Yikes. Since participating in the Agile Transformational Leader workshop last week, I’m looking at almost every Agile-related post / blog / tweet differently. It’s oh so tempting to chime in everywhere, and that would probably not work and come across the wrong way. I wonder what would be effective.

Originally posted on 2018-03-27 at 01:06 via https://www.linkedin.com/feed/update/urn%3Ali%3Ashare%3A6384203679012126720

Here is a tiny thing I learned about transformational leadership:

Going from “I am x” (where x is some troubling or upsetting feeling or self-judgment, and thinking that x is part of your identity, i.e. x “has” you), to “I have x” (and realizing that x does not “have” you, i.e. it is not part of your identity) is a big part of becoming a more effective leader.

It takes working on your mindset and auto-pilot thinking to go beyond “I am x”. And it is really hard work. Not physically hard. Mentally hard.

Thanks Michael Spayd and Michele Madore!

Originally posted on 2018-03-24 at 02:04 via https://www.linkedin.com/feed/update/urn%3Ali%3Ashare%3A6383131250118529024

[This is a re-post from LinkedIn]

Are you seeing pessimism and seeming division in the Agile community? I’m seeing some of that lately, expressed on LinkedIn.

I get that it can be hard to keep a positive attitude in the face of reports that tell us that a lot of Agile journeys seem to not bring the desired results. And I also firmly believe that Agile CAN bring about positive change. I’ve seen it first-hand in the work I’ve done. Of course, there have been times when the prevailing currents have made it difficult, but on the whole, I’ve seen that change IS possible.

I wonder what a sort of declaration of Agile optimism might look like?

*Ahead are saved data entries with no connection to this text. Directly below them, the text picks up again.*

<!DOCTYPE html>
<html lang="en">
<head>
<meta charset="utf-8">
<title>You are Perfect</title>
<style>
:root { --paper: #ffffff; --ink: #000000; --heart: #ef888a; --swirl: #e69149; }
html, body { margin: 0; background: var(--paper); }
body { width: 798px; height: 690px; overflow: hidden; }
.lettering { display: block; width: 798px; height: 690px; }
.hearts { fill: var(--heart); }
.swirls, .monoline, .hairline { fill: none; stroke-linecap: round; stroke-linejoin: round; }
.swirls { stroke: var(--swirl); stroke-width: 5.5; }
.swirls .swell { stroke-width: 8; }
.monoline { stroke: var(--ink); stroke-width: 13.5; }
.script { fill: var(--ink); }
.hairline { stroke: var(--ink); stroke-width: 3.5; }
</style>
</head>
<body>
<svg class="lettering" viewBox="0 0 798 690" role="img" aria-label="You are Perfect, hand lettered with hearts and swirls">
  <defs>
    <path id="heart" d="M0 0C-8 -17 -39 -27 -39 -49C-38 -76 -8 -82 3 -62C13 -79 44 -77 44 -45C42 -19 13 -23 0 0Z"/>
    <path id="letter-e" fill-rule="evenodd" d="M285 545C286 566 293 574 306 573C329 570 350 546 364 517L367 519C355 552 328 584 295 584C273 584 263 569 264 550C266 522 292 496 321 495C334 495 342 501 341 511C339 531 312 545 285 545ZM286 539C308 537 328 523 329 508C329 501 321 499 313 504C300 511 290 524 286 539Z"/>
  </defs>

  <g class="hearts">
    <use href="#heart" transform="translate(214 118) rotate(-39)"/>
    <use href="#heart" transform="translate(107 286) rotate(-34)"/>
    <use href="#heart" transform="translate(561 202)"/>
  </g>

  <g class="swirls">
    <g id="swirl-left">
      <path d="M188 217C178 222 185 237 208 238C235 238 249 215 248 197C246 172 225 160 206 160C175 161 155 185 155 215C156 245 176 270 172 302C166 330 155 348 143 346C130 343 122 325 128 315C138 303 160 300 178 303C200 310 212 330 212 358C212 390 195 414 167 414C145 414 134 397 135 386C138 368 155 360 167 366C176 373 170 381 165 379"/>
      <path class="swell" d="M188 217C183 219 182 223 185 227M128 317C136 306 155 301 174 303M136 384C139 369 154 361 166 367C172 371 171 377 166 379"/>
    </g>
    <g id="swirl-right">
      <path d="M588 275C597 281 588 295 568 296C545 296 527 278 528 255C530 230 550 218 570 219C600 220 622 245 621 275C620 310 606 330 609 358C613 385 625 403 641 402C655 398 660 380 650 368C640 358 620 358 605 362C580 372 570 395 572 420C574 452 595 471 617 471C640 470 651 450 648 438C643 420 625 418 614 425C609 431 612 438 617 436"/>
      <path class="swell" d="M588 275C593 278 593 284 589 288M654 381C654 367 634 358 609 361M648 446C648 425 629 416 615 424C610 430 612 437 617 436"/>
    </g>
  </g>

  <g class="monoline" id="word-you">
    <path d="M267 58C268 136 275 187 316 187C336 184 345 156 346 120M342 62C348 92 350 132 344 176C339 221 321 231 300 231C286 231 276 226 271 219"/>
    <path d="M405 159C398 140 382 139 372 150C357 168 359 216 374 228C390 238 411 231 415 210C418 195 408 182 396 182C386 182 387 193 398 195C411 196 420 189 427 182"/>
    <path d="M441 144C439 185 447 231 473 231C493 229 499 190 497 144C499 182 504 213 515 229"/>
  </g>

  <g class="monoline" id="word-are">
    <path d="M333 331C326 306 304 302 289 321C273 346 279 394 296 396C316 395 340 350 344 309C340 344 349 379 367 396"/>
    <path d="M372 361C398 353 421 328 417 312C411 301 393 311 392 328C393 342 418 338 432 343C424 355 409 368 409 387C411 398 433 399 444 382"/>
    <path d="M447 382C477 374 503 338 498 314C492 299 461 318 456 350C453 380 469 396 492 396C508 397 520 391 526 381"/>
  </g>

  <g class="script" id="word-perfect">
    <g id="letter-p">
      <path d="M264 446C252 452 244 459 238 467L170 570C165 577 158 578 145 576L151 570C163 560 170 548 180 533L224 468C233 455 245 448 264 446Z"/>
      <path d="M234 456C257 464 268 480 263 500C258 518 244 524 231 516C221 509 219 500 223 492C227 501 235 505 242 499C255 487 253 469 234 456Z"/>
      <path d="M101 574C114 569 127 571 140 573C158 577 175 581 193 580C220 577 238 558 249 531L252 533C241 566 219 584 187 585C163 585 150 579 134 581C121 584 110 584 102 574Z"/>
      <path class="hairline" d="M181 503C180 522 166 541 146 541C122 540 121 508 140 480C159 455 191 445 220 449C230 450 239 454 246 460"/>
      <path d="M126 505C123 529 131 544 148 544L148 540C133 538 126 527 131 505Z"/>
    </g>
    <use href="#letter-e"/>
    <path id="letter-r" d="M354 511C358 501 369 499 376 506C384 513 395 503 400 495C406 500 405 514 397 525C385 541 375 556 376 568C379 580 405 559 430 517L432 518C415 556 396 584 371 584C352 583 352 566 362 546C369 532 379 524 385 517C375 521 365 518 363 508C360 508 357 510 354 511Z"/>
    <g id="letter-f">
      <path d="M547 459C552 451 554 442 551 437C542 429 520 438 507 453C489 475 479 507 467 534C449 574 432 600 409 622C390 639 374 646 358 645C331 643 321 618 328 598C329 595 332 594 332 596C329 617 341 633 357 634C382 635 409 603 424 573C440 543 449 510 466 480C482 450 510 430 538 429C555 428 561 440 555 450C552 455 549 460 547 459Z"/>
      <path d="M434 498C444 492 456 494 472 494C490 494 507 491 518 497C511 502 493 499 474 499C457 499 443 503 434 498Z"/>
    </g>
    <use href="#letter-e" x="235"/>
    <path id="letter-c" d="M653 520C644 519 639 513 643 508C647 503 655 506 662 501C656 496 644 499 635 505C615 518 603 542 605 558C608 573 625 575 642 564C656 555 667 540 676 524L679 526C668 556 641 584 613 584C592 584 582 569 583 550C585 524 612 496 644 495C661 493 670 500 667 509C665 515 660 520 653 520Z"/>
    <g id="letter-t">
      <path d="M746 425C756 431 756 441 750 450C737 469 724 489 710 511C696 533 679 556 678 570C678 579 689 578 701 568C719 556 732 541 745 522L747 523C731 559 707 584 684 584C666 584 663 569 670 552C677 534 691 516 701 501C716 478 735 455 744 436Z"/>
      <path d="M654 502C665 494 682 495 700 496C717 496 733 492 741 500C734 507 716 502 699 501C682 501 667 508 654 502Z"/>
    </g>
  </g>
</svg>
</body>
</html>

Maybe something like this:

  • I believe that people have the capacity to change – when supported with caring, courage and openness.
  • I believe that organizations have the capacity to change – when the people in it spend enough time listening well to each other.
  • I believe that Agile values and principles can help with change – when really internalized and lived out.
  • I believe that learning from others’ experience is possible – when keeping an open mind and taking a good look at context.

That is, change is possible – and we realize that we need to help each other in making it happen. Do you think about Agile optimistically?

P.S.: If you are interested in reading about what might help and hinder Agile journeys, check out the book Susan DiFabio, George Dinwiddie, Rich Valde, Dan Neumann and I wrote together on that very topic: http://leanpub.com/agilejourneys